I’m looking for a USB and MIDI interface, because M-Audio haven’t bothered to update the drivers for the one I have, so it doesn’t work with any current OSs. Requirements: At least 1 audio in and 1 audio out. At least 1 MIDI in and 1 MIDI out. Standard audio jacks (not just XLR). Must be compatible with USB Device Class Definition for MIDI Devices. Must be compatible with USB Device Class Definition for Audio Devices, specifically USB Audio Class 2 or higher.

Stereo is over (if you want it)

I recently gave in and bought a boxed set of albums by The Beatles. After much thought, I bought the mono boxed set. Although modern stereo had been invented by Alan Blumlein in 1931 — including stereo microphones and stereo microgroove vinyl records — in the 1960s it was still a novelty, particularly for pop music which was generally heard via mono AM radio. Until Abbey Road in 1969, all of The Beatles’ albums were recorded and mixed in mono.

Sigue Sigue Sputnik: a look back to the future

Robert Rankin sparked a discussion of Sigue Sigue Sputnik on Facebook last week: I am trying to remember the name of this really dreadful UK band in the nineteen eighties, they had a couple of minor hits with a sort of techno sound, the lead singer wore a fishnet stocking mask (they looked a bit like Slipknot looked later) and I recall Janet Street Porter was a big fan for some reason.

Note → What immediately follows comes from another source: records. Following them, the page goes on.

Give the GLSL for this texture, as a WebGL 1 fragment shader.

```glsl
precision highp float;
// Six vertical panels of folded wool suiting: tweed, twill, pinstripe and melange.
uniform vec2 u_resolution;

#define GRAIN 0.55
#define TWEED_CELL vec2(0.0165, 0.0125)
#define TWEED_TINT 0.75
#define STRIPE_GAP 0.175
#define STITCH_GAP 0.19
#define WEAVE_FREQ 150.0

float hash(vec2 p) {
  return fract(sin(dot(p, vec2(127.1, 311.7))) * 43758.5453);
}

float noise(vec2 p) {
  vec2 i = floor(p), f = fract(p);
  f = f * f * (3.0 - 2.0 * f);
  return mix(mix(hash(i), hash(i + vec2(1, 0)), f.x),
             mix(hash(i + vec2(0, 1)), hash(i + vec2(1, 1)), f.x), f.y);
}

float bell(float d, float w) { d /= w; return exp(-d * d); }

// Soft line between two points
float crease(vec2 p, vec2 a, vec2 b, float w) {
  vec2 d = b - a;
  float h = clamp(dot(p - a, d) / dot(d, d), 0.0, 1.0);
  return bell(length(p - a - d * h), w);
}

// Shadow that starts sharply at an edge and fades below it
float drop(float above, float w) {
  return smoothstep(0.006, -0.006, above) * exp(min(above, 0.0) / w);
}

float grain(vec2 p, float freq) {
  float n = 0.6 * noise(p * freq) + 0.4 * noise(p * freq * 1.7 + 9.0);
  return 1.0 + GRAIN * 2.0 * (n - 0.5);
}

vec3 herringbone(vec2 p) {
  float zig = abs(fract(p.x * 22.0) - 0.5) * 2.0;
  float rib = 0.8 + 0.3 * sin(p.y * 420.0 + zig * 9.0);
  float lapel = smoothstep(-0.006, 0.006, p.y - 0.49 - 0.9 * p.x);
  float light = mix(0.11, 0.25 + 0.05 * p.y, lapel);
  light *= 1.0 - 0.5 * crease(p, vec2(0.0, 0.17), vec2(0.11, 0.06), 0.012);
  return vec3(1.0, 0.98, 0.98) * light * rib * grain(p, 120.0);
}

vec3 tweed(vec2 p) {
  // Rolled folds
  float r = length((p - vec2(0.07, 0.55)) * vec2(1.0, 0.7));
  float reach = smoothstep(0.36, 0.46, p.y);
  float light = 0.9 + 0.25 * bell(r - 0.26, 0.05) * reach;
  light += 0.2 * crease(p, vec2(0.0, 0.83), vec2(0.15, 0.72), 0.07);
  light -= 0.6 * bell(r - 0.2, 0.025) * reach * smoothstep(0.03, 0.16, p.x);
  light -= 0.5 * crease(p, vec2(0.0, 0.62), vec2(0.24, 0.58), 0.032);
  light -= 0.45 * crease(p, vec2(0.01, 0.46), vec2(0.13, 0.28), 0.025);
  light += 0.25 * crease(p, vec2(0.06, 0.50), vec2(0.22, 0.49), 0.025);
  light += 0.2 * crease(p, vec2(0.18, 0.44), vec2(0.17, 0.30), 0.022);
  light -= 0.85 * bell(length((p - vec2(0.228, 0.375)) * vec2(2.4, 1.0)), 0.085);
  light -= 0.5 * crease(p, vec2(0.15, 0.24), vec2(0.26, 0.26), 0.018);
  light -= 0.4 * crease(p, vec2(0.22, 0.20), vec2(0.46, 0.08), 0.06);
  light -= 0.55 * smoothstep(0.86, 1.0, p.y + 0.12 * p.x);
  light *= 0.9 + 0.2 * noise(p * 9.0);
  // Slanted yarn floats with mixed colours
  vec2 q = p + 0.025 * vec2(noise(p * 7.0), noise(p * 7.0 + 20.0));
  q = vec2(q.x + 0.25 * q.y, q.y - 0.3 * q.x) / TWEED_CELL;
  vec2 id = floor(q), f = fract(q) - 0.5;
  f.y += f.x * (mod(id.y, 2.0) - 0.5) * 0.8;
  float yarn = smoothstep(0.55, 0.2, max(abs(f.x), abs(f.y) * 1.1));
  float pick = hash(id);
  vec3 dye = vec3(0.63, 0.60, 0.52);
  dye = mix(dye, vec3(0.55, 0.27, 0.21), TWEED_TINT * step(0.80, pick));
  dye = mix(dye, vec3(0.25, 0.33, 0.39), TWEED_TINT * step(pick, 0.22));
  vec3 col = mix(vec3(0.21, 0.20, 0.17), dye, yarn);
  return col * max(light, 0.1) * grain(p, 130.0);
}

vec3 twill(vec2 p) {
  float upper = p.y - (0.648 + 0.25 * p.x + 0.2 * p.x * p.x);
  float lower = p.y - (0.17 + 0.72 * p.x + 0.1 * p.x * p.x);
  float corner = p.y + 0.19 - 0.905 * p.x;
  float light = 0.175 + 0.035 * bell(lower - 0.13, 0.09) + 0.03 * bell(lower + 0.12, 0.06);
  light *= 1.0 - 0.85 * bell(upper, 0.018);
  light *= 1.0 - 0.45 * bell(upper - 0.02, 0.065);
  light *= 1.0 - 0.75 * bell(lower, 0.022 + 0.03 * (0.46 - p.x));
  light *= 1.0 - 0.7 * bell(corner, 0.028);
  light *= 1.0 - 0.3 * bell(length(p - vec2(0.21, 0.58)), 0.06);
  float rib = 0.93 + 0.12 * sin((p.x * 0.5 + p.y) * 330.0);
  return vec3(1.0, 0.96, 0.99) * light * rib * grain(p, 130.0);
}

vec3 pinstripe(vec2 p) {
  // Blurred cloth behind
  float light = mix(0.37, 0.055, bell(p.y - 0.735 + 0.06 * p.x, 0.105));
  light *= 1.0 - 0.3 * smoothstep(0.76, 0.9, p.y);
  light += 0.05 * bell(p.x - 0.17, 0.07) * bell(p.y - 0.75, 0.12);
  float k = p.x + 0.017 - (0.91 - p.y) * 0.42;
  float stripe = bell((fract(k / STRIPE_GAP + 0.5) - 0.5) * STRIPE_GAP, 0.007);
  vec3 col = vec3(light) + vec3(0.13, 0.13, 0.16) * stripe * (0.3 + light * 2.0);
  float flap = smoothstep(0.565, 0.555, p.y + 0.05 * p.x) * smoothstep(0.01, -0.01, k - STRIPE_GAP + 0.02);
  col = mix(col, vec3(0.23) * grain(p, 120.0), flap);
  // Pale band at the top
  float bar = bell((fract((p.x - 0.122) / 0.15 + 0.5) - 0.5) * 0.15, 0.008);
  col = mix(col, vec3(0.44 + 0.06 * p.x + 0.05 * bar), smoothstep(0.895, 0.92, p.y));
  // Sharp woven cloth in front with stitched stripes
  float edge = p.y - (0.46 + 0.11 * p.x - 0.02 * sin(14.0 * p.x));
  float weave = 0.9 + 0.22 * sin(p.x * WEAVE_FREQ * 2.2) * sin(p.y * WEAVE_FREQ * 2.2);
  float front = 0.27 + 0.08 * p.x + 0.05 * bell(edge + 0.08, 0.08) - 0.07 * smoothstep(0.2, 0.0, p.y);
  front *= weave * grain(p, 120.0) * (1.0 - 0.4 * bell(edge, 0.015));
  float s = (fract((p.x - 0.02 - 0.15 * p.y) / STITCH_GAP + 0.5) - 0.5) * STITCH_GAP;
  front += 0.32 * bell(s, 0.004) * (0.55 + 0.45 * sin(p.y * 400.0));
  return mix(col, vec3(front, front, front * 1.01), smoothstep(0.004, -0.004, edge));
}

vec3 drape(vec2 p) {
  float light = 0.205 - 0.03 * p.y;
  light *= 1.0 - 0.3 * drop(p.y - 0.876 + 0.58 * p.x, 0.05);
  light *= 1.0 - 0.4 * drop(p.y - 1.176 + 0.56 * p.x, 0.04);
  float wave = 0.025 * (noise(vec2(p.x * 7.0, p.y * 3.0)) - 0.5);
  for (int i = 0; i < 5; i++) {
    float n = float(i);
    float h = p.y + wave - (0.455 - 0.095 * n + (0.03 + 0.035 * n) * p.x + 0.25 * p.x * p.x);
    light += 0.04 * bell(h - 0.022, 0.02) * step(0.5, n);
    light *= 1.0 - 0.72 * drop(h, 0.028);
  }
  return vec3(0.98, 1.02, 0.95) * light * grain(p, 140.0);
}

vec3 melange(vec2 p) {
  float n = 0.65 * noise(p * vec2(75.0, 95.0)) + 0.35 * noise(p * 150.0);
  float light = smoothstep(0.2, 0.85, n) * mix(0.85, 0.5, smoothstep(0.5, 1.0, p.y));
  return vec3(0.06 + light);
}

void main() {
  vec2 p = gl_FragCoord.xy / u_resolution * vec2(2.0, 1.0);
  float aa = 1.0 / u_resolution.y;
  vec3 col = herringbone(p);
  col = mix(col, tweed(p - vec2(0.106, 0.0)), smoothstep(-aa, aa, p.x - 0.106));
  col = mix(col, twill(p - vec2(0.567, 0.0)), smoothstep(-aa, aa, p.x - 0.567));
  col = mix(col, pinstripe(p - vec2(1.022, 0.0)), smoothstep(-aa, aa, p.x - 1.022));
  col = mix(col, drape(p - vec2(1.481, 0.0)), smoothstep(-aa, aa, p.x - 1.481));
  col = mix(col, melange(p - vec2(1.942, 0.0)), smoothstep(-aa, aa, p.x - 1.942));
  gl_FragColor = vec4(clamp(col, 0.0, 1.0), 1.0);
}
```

An embarrassment of musical riches

Back in the 1980s, technology triggered a tidal wave of experimentalism in popular music. Punk had established an “anything goes, anyone can do it” attitude, and punk bands like Tubeway Army, Wire and DEVO began to explore the possibilities of the cheap synthesizers being built by companies like Casio, Korg and Roland. This grew into the new wave movement, with groups like The Human League, Depeche Mode and OMD achieving chart success with stripped-down experimental sounds that would never chart today.

Where to buy music in lossless formats

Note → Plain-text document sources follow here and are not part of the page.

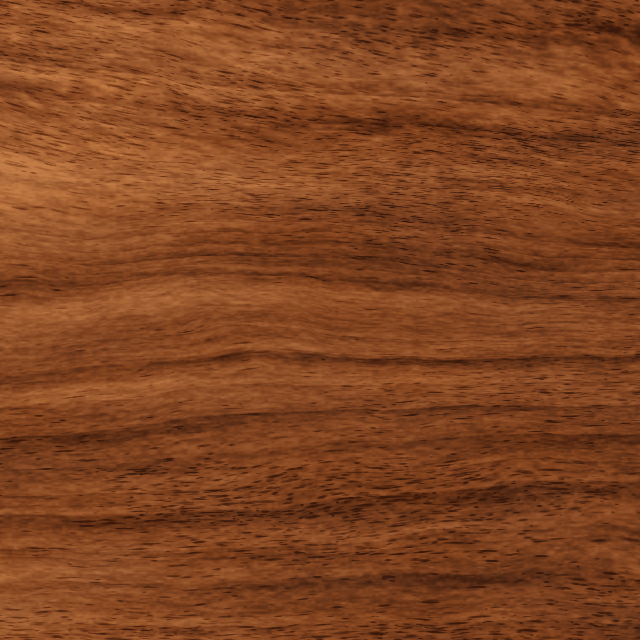
This texture is drawn by a three.js fragment shader. Its source:

```glsl
// Polished walnut board: wavy growth rings fan out from a calm heart band.
// Rings are a warped sawtooth with one sharp edge, streaks are stretched noise,
// and pores are short dark dashes scattered by cellular noise along the grain.
varying vec2 vUv;

float hash(vec2 p) {
  vec3 q = fract(p.xyx * 0.1031);
  q += dot(q, q.yzx + 33.33);
  return fract((q.x + q.y) * q.z);
}

float noise(vec2 p) {
  vec2 i = floor(p), f = fract(p);
  f = f * f * (3.0 - 2.0 * f);
  return mix(mix(hash(i), hash(i + vec2(1.0, 0.0)), f.x),
             mix(hash(i + vec2(0.0, 1.0)), hash(i + 1.0), f.x), f.y);
}

// Layered sines, each turned and folded by the last
float waves(vec2 p) {
  float sum = 0.0, amp = 0.5;
  for (int i = 0; i < 4; i++) {
    sum += amp * sin(p.x + 1.4 * sin(p.y + float(i)));
    p = mat2(1.5, 1.1, -1.1, 1.5) * p + 2.3;
    amp *= 0.48;
  }
  return sum;
}

// Thin dashes, at most one per cell; density is the share of filled cells
float dashes(vec2 p, vec2 cell, float density) {
  p /= cell;
  vec2 base = floor(p);
  float ink = 0.0;
  for (int y = -1; y <= 1; y++) {
    for (int x = -1; x <= 1; x++) {
      vec2 id = base + vec2(float(x), float(y));
      vec2 jitter = vec2(hash(id + 17.0), hash(id + 53.0));
      vec2 size = vec2(mix(0.2, 0.75, hash(id + 91.0)), mix(0.24, 0.4, jitter.x));
      float shape = 1.0 - smoothstep(0.3, 1.0, length((p - id - jitter) / size));
      float present = smoothstep(0.0, 0.15, density - hash(id + 7.0));
      ink = max(ink, shape * present * mix(0.4, 1.0, jitter.y));
    }
  }
  return ink;
}

// Dark late wood: sharp towards the heart, fading outwards
float rings(float radius, float count, float seed) {
  float r = radius * count + 0.35 * sin(radius * count * 2.1 + seed);
  float f = fract(r);
  float strength = mix(0.2, 1.0, hash(vec2(floor(r), seed)));
  return strength * smoothstep(0.0, 0.07, f) * exp(-3.6 * f) * (1.0 - smoothstep(0.8, 1.0, f));
}

vec3 walnut(float tone) {
  vec3 umber = vec3(0.23, 0.095, 0.035), brown = vec3(0.51, 0.258, 0.112);
  vec3 honey = vec3(0.72, 0.44, 0.235);
  return tone < 0.5 ? mix(umber, brown, tone * 2.0) : mix(brown, honey, tone * 2.0 - 1.0);
}

void main() {
  vec2 p = vUv;
  float upper = smoothstep(0.58, 0.85, p.y);
  float heart = exp(-pow((p.y - 0.52) / 0.2, 2.0));

  // Grain coordinate: lines lean towards the heart and ripple along it
  float v = p.y + 0.09 * p.x * sin((p.y - 0.5) * 5.0) * smoothstep(0.0, 0.4, p.y);
  v += (0.008 + 0.020 * heart) * waves(p * vec2(6.0, 8.0) + vec2(1.0, 4.0));
  v += 0.003 * waves(p * vec2(19.0, 30.0));
  float radius = abs(v - 0.53);
  float side = v > 0.53 ? 3.0 : 8.0;

  // Growth rings, broken up along their length and absent at the heart
  float fade = mix(0.45, 1.0, noise(vec2(p.x * 3.0, v * 11.0) + 31.0));
  fade *= smoothstep(0.015, 0.05, radius);
  float late = fade * (0.58 * rings(radius, 13.0, side) + 0.32 * rings(radius, 37.0, side + 5.0));

  // Broad bands, streaks and fine fibre
  float band = noise(vec2(p.x * 1.6, v * 13.0) + 5.0) - 0.5;
  float streak = noise(vec2(p.x * 5.0, v * 62.0)) - 0.5;
  float thread = noise(vec2(p.x * 17.0, v * 150.0) + 40.0) - 0.5;
  float fibre = noise(vec2(p.x * 80.0, v * 330.0)) - 0.5;
  float grit = noise(p * vec2(190.0, 330.0) + 20.0) - 0.5;
  float tone = 0.60 + 0.40 * band + 0.22 * streak + 0.17 * thread - late;
  tone += 0.24 * fibre + 0.13 * grit;

  // Slanted silky flecks in the upper part
  float fleck = noise(vec2(p.x * 40.0, (v + 0.16 * p.x) * 150.0) + 70.0) - 0.5;
  tone += fleck * mix(0.08, 0.30, upper);

  // Light from the upper left, shade at the corners and in a knotty patch
  vec2 glow = p - vec2(0.0, 0.8);
  tone += 0.30 * exp(-dot(glow, glow * vec2(4.0, 14.0)));
  tone -= 0.15 * smoothstep(0.6, 1.3, length(p - vec2(0.2, 0.75)));
  vec2 knot = (vec2(p.x, v) - vec2(0.0, 0.56)) / vec2(0.2, 0.035);
  tone -= 0.28 * exp(-dot(knot, knot));

  // Pores gather in drifts and thin out near the heart
  float drift = noise(p * vec2(3.0, 13.0) + 12.0);
  float density = (0.20 + 0.6 * smoothstep(0.25, 0.85, drift)) * (1.0 - 0.5 * heart);
  vec2 grain = vec2(p.x, v + 0.09 * p.x * upper);
  float pores = dashes(grain, vec2(0.036, 0.0062), density);
  pores = max(pores, 0.85 * dashes(grain + 3.7, vec2(0.018, 0.0048), density * 0.85));
  tone -= 0.48 * pores;

  vec3 color = walnut(clamp(tone, 0.0, 1.1));
  // Greyer haze in places, and a few pale specks low on the board
  color += vec3(-0.005, 0.008, 0.018) * noise(p * vec2(6.0, 22.0) + 90.0);
  float specks = dashes(grain + 8.3, vec2(0.015, 0.0055), 0.09);
  color += vec3(0.13, 0.12, 0.11) * specks * (1.0 - smoothstep(0.1, 0.4, p.y));
  gl_FragColor = vec4(color, 1.0);
}
```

The last CD has been ripped. I now face the problem of finding out where to buy lossless audio files. Criteria for stores: Must sell something I’m interested in listening to, i.e. not just folk and jazz. Must sell to the US. Must have more than a token number of releases available in lossless format. Must sell music by someone I’ve heard of already. I know there are lots of talented unsigned artists out there, but I’m viewing that as a separate problem.

CD bronzing

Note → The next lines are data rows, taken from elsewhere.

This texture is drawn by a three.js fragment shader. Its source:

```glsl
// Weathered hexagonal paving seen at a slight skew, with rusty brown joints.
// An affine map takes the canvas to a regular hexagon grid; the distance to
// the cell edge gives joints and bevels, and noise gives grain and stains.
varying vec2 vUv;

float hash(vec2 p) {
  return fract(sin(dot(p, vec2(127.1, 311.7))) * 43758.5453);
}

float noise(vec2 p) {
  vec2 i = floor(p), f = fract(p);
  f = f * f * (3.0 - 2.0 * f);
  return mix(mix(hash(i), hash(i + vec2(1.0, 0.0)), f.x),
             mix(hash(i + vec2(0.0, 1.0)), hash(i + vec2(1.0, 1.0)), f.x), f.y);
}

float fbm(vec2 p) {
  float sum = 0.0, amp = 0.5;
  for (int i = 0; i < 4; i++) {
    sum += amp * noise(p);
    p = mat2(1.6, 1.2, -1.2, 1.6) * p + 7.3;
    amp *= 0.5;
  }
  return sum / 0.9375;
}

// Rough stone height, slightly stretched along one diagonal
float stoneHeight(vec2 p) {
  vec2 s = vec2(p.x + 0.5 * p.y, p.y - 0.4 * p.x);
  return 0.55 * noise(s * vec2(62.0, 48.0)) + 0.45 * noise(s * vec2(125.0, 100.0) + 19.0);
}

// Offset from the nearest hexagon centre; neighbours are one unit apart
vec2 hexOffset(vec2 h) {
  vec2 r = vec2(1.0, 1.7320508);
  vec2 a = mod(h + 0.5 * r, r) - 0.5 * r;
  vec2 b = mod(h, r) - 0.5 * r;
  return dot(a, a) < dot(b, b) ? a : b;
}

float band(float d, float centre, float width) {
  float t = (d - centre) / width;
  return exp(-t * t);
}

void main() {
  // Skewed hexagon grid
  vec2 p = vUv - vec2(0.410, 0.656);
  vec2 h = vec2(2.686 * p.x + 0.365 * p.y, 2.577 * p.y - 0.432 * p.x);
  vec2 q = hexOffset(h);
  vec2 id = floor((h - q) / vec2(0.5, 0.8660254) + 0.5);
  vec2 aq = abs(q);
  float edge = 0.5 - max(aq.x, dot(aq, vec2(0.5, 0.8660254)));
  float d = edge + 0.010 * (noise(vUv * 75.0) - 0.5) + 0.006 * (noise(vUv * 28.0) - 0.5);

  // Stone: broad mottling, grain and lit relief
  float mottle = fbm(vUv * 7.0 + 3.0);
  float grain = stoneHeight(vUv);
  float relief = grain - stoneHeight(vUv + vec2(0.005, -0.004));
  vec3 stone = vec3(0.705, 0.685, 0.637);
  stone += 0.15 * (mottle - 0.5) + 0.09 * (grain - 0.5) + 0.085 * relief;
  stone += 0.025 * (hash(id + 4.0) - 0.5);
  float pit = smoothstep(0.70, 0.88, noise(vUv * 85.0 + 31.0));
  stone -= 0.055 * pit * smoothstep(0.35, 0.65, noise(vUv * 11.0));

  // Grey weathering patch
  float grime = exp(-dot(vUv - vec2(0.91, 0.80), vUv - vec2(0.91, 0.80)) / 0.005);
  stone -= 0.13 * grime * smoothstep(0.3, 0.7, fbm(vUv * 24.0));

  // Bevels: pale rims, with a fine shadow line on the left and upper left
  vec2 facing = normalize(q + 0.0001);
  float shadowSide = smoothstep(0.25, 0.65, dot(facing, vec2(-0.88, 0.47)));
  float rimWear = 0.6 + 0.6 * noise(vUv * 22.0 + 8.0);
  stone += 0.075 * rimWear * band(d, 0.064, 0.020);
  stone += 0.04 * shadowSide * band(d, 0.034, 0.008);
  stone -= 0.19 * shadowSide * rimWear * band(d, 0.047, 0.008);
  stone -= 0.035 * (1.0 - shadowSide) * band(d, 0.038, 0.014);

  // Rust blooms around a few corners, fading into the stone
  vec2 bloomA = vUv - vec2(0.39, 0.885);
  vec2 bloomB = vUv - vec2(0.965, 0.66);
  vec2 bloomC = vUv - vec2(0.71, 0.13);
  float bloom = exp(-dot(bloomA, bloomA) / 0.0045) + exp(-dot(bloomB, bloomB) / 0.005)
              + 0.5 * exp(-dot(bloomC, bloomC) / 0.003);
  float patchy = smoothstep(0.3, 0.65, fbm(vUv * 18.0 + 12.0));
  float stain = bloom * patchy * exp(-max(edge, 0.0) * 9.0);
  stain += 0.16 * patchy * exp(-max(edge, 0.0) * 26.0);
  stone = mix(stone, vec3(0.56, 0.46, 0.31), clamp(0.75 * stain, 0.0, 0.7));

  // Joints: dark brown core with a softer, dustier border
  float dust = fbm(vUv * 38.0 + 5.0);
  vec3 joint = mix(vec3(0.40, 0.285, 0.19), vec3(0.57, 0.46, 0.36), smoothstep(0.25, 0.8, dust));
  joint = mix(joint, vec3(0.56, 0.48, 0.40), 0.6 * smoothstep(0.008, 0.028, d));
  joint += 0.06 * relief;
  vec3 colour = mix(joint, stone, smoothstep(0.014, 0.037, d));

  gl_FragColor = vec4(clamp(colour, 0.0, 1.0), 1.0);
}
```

If you’ve never seen factory-pressed CDs decay, or think it’s a myth, well, I have some photos to show you. Here’s an overall view of the label side of the CD. Notice the strange swirly patterns. That’s not a camera artifact; the label part of the CD seems to have some separation from the metal layer, resulting in the interference patterns. Here’s another view, showing that part of the label embossing has caused brown patches.

Memo to music corporations

If you don’t offer lossless downloads, you’re leaving money on the table. Here’s why: People who are serious about music and buy a lot of it tend to be serious about sound quality. In my own tests, I’m able to distinguish lossless files from even 320kbps MP3s. Therefore, I’m very reluctant to buy anything but lossless music. Right now, the CD is dying. Amazon is full of people selling their old used CDs.

Ripping redux

A while back I wrote about double-blind testing various MP3 bitrates in order to decide what format to rip CDs to. The short summary of my testing was that I could easily hear the difference between 320kbps MP3 and lower bitrates, but that the difference between 320kbps and lossless was tougher to hear, at least under the circumstances of the test. However, as a result of what I learned, I decided to rip everything to lossless FLAC files.

MP3, AAC, ABCDE

The problem I love music, so I’ve got a lot of CDs. I don’t want to have a lot of CDs, though, because they take up space. While I appreciate cover art and read liner notes, I find that I don’t ever hunt down a CD to gaze at the artwork or read the notes — I’m more likely to look for information about it on the Internet. So, for a while now I’ve been considering ditching the CDs and going digital only.

Amazing Week, Day 2: Internet shopping

Part of Amazing Week 2012 During my teenage years I developed a taste for electronic music, of the kind that generally didn’t go anywhere near the charts — except for a few years in the early 80s. Several times a year I would travel up to London and trawl around all the big record stores. The Virgin Megastore, the HMV Store, Tower Records in Piccadilly Circus, sometimes more. I’d go through the racks from A to Z, looking for anything on my list of obscure wants.